New Jersey Gov. Chris Christie's Sept. 2 decision to revoke a nearly 40-year tax reciprocity agreement with neighboring Pennsylvania does not pose an immediate credit impact for either state, according to S&P Global Ratings.
S&P analyst David G Hitchcock noted in a report Thursday that New Jersey's annual tax revenue would increase by around $180 million from the policy change, but the impact will be less for 2017 because the Jan. 1 start date occurs halfway through the fiscal calendar.
Pennsylvania would lose around $5 million from the end of the tax pact, which since 1977 had allowed Keystone State residents working in New Jersey to pay the lower income tax rate of their home state.
S&P rates New Jersey general obligation debt at A and Pennsylvania at double-A minus and assigns both states negative outlooks.
"New Jersey would receive a net tax gain from ending the agreement because of its higher income tax rates, which it can now charge to Pennsylvania residents working in New Jersey," said Hitchcock in his report. "Pennsylvania's loss comes from the credits Pennsylvania residents will be able to claim on their state tax return for higher taxes paid to New Jersey."

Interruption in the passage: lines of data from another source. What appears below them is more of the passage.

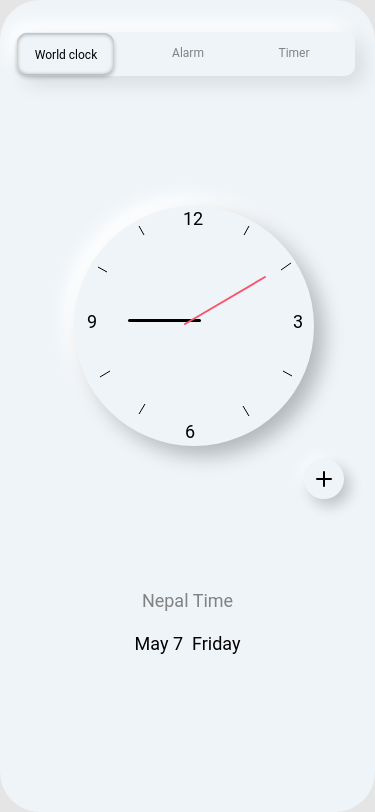
<!DOCTYPE html>
<html lang="en">
<head>
<meta charset="utf-8">
<title>World clock</title>
<style>
:root {
  --backdrop: #e5e5e5;
  --surface: #eff4f8;
  --light: #ffffff;
  --shade: rgba(0, 0, 0, .25);
  --ink: #000000;
  --muted: #828282;
  --second: #f9566c;
}
* { box-sizing: border-box; margin: 0; }
body {
  width: 375px; height: 812px; overflow: hidden;
  background: var(--backdrop); color: var(--ink);
  font-family: Roboto, "Liberation Sans", sans-serif;
}
a { color: inherit; text-decoration: none; }
.screen {
  position: relative; width: 375px; height: 812px; overflow: hidden;
  padding: 32px 20px 0 17px;
  background: var(--surface); border-radius: 40px;
}
.tabs {
  display: grid; grid-template-columns: 98px 146px 1fr;
  height: 44px; border-radius: 10px; background: var(--surface);
  box-shadow: 8px 8px 20px rgba(0, 0, 0, .1), -8px -10px 20px var(--light);
  font-size: 12px; line-height: 14px;
}
.tab { display: flex; align-items: center; justify-content: center; color: var(--muted); padding-bottom: 2px; }
.tab.active {
  height: 41px; margin-top: 1px; margin-right: 1px; padding: 2px 0 0 1px;
  color: var(--ink); border-radius: 10px; background: var(--surface);
  box-shadow: inset 0 1px 4px rgba(0, 0, 0, .34), 0 3px 4px rgba(0, 0, 0, .25);
}
.tab.alarm { padding-left: 0; }
.tab.timer { padding-right: 28px; }
.clock {
  position: absolute; left: 74px; top: 206px; width: 240px; height: 240px;
  border-radius: 50%; background: var(--surface);
  box-shadow: 10px 10px 20px var(--shade), -10px -10px 20px var(--light);
}
.clock svg { display: block; }
.numerals { font-size: 18px; text-anchor: middle; fill: var(--ink); }
.ticks { stroke: var(--ink); stroke-width: 1; }
.hour { stroke: var(--ink); stroke-width: 3; stroke-linecap: round; }
.sweep { stroke: var(--second); stroke-width: 2; stroke-linecap: round; }
.add {
  position: absolute; left: 304px; top: 459px; width: 40px; height: 40px;
  display: grid; place-items: center;
  border-radius: 50%; background: var(--surface);
  box-shadow: 6px 7px 14px rgba(0, 0, 0, .2), -5px -5px 12px rgba(255, 255, 255, .6);
}
.add svg { stroke: var(--ink); stroke-width: 2; stroke-linecap: round; }
.today {
  display: flex; flex-direction: column; align-items: center; gap: 22px;
  margin-top: 514px; padding-left: 3px;
  font-size: 18px; line-height: 21px;
}
.zone { color: var(--muted); }
.date { white-space: pre; }
</style>
</head>
<body>
<main class="screen">
  <nav class="tabs">
    <a class="tab active" href="#">World clock</a>
    <a class="tab alarm" href="#">Alarm</a>
    <a class="tab timer" href="#">Timer</a>
  </nav>

  <div class="clock">
    <svg width="240" height="240" viewBox="0 0 240 240" role="img" aria-label="Analog clock">
      <g class="numerals">
        <text x="119" y="19">12</text>
        <text x="224" y="122">3</text>
        <text x="116" y="232">6</text>
        <text x="18" y="122">9</text>
      </g>
      <g class="ticks">
        <line x1="65" y1="20" x2="70" y2="29"/>
        <line x1="175" y1="20" x2="170" y2="29"/>
        <line x1="24" y1="61" x2="33" y2="66"/>
        <line x1="217" y1="57" x2="207" y2="64"/>
        <line x1="26" y1="171" x2="36" y2="165"/>
        <line x1="209" y1="165" x2="218" y2="170"/>
        <line x1="65" y1="208" x2="71" y2="198"/>
        <line x1="169" y1="200" x2="175" y2="210"/>
      </g>
      <line class="hour" x1="55.5" y1="114.5" x2="125.5" y2="114.5"/>
      <line class="sweep" x1="111" y1="118" x2="191" y2="71"/>
    </svg>
  </div>

  <a class="add" href="#" aria-label="Add clock">
    <svg width="16" height="16" viewBox="0 0 16 16">
      <line x1="8" y1="1" x2="8" y2="15"/>
      <line x1="1" y1="8" x2="15" y2="8"/>
    </svg>
  </a>

  <section class="today">
    <p class="zone">Nepal Time</p>
    <p class="date">May 7  Friday</p>
  </section>
</main>
</body>
</html>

Pennsylvania has a flat income tax of 3.07%. New Jersey's income tax rates range from 5.52% to 8.95% for those workers earning more than $40,000.
While Christie has indicated he could reinstate the tax reciprocity, S&P expects the longstanding agreement to end since it will lead to new revenue for the Garden State and could not be revived by legislative action. The Republican governor said discontinuing the tax agreement was based on the legislature's Democratic majorities creating a $250 million budget shortfall from failing to make public employee healthcare insurance cuts.
"S&P Global Ratings believes there could be a potential minor long-term economic downside for New Jersey and upside for Pennsylvania from ending this practice, to the extent it might encourage employers to move from New Jersey to parts of Pennsylvania other than Philadelphia, where the combined city/state income tax rate will be higher," said Hitchcock. "Furthermore, the extra revenue New Jersey expects to receive from ending tax reciprocity would not fully fill the $250 million of health care savings left unspecified in the fiscal 2017 budget, to the extent the full savings cannot be negotiated with the state's unions."
Hitchcock noted that when factoring in Christie's planned $250 million healthcare savings, the 2017 New Jersey budget projects a $540.1 million ending general fund balance, or 2.8% of budgeted appropriations. The estimates do not include the potential revenue gain from ending tax reciprocity or additional transportation expenses needed from the general fund stemming from Christie's recent executive order to fund "essential" transportation expenses after failing to replenish the state's Transportation Trust Fund by a July 1 deadline.